==== Material supplied

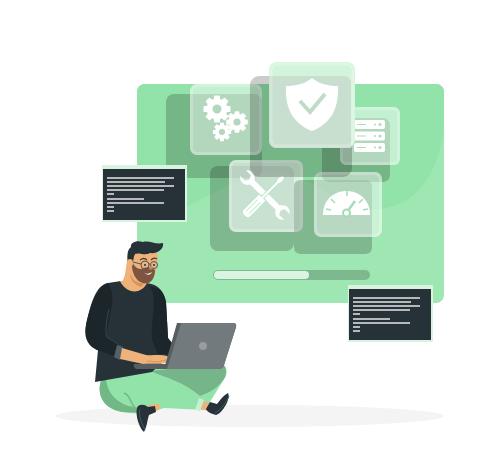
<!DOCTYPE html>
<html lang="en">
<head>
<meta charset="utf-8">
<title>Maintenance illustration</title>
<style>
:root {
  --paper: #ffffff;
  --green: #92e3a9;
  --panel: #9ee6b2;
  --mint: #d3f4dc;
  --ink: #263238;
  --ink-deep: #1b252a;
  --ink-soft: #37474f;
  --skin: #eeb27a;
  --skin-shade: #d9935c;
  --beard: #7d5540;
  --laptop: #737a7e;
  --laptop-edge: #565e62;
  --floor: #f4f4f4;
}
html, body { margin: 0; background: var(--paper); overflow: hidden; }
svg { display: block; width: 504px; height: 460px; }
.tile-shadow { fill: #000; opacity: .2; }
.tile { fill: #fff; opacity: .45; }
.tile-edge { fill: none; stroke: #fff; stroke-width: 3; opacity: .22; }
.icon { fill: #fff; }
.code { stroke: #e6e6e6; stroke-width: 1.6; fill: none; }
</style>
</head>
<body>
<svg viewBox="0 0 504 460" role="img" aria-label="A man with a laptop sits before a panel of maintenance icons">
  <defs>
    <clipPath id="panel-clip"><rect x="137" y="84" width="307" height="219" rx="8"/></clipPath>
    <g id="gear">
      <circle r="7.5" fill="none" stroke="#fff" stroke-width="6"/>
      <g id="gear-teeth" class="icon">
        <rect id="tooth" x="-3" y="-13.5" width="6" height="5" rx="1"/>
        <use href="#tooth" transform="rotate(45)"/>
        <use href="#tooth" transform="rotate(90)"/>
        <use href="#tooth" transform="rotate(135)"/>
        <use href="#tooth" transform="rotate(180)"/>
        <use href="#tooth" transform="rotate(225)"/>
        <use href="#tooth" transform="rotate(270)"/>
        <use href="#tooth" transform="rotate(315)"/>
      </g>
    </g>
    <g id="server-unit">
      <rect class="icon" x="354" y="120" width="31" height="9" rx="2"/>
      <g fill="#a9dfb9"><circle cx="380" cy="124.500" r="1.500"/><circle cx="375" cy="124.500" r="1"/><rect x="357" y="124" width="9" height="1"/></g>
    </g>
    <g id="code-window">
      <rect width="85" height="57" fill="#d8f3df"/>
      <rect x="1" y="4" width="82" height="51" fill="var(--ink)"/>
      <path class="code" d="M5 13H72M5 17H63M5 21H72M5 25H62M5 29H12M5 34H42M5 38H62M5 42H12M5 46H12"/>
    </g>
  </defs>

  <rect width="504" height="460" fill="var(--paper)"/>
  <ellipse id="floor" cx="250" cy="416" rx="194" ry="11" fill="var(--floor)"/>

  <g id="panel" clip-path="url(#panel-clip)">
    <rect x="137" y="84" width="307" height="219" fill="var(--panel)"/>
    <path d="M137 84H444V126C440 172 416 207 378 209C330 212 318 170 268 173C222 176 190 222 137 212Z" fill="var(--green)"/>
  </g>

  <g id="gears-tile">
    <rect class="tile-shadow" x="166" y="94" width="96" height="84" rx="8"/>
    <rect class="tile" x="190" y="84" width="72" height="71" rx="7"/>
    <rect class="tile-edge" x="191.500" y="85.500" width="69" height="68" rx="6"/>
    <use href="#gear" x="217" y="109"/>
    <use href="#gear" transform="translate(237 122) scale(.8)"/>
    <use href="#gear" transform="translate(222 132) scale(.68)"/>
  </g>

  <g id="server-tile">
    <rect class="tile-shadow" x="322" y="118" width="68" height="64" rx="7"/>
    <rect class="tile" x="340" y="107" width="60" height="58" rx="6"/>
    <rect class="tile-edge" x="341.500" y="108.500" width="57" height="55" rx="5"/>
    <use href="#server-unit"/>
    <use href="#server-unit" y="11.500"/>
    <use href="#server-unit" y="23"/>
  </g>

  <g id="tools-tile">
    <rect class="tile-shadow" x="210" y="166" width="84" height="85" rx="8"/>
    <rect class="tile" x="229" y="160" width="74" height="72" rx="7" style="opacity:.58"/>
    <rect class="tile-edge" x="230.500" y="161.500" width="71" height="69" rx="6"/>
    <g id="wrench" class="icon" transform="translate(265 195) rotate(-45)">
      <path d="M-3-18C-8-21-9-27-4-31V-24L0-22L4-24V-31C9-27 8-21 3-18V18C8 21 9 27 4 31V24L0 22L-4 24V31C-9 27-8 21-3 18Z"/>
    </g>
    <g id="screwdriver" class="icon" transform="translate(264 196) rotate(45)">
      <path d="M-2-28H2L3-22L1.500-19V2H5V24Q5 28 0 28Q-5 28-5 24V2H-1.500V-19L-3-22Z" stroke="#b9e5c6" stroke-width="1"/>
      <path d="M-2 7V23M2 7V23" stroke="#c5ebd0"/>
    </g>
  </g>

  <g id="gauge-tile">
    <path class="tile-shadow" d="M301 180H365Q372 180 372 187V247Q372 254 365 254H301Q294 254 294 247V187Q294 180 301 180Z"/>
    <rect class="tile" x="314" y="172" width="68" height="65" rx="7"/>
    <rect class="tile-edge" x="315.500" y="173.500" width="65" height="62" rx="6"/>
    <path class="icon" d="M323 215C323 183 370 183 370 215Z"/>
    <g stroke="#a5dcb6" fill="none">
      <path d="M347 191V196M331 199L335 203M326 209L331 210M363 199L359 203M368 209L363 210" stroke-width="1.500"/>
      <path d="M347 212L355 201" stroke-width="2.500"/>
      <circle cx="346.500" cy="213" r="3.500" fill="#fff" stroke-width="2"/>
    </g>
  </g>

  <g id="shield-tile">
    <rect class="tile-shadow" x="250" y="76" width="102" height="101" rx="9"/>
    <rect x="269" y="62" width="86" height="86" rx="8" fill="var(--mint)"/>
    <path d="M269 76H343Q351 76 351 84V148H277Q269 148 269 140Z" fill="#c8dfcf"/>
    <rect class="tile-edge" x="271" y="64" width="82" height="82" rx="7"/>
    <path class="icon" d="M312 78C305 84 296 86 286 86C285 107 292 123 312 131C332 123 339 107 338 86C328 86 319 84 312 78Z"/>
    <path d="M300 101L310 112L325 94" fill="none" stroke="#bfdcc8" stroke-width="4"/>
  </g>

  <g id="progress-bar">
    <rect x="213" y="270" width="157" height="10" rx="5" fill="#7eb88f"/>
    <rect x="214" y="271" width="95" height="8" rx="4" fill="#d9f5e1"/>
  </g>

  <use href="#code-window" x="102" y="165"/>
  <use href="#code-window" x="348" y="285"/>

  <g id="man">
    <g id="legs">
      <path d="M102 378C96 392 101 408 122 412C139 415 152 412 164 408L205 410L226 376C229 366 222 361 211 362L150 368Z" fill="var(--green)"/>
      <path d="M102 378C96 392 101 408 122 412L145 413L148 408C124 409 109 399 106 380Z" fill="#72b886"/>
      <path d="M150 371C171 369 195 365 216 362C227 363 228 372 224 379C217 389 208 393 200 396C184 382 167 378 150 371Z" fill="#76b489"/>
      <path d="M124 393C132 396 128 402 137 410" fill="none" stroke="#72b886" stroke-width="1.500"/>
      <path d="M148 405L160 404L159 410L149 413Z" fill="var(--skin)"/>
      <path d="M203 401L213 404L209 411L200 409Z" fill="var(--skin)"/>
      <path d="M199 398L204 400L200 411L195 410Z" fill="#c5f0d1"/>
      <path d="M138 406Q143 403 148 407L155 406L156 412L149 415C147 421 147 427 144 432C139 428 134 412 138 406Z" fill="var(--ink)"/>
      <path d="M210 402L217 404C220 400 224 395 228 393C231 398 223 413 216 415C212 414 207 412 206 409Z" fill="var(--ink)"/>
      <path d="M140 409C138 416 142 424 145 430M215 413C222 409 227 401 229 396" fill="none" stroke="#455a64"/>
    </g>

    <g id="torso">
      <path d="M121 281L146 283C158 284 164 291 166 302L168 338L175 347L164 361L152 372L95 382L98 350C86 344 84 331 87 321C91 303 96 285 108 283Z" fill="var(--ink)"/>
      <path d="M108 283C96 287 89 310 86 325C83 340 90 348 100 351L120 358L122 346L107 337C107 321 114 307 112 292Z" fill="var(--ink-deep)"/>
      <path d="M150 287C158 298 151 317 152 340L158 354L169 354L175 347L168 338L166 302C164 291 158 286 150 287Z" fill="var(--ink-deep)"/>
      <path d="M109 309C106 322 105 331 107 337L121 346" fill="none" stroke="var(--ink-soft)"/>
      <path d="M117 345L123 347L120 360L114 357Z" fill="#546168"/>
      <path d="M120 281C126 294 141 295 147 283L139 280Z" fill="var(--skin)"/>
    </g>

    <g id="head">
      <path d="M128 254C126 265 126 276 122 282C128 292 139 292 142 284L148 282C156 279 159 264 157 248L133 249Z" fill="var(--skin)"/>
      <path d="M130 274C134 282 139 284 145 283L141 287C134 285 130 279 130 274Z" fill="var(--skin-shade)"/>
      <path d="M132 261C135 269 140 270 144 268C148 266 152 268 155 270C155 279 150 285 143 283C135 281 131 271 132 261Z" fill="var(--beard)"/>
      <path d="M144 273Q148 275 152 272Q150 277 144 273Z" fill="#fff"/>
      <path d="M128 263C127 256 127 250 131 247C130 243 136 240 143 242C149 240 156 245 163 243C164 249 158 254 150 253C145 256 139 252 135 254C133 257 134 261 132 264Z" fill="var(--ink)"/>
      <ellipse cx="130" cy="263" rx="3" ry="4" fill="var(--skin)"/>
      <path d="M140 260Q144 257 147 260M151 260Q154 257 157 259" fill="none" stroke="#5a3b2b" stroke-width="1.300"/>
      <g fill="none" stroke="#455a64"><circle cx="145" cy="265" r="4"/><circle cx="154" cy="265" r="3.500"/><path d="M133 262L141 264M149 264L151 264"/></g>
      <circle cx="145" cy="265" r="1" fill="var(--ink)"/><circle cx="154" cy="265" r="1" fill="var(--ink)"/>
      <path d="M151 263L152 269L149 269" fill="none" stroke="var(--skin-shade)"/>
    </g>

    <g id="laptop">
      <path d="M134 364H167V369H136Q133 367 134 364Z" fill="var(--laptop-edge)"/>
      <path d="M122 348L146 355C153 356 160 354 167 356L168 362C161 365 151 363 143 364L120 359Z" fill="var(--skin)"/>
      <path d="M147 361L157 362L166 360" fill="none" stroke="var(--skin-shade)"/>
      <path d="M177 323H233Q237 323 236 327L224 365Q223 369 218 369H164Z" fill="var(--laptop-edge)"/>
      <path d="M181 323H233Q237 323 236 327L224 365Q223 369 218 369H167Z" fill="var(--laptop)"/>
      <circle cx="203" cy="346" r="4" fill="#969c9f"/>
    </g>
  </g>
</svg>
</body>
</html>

========

▶ Task details
Wherever the word "tooth" appears in a line of the data, copy that line.

▶ Solution to this exercise
        <rect id="tooth" x="-3" y="-13.5" width="6" height="5" rx="1"/>
        <use href="#tooth" transform="rotate(45)"/>
        <use href="#tooth" transform="rotate(90)"/>
        <use href="#tooth" transform="rotate(135)"/>
        <use href="#tooth" transform="rotate(180)"/>
        <use href="#tooth" transform="rotate(225)"/>
        <use href="#tooth" transform="rotate(270)"/>
        <use href="#tooth" transform="rotate(315)"/>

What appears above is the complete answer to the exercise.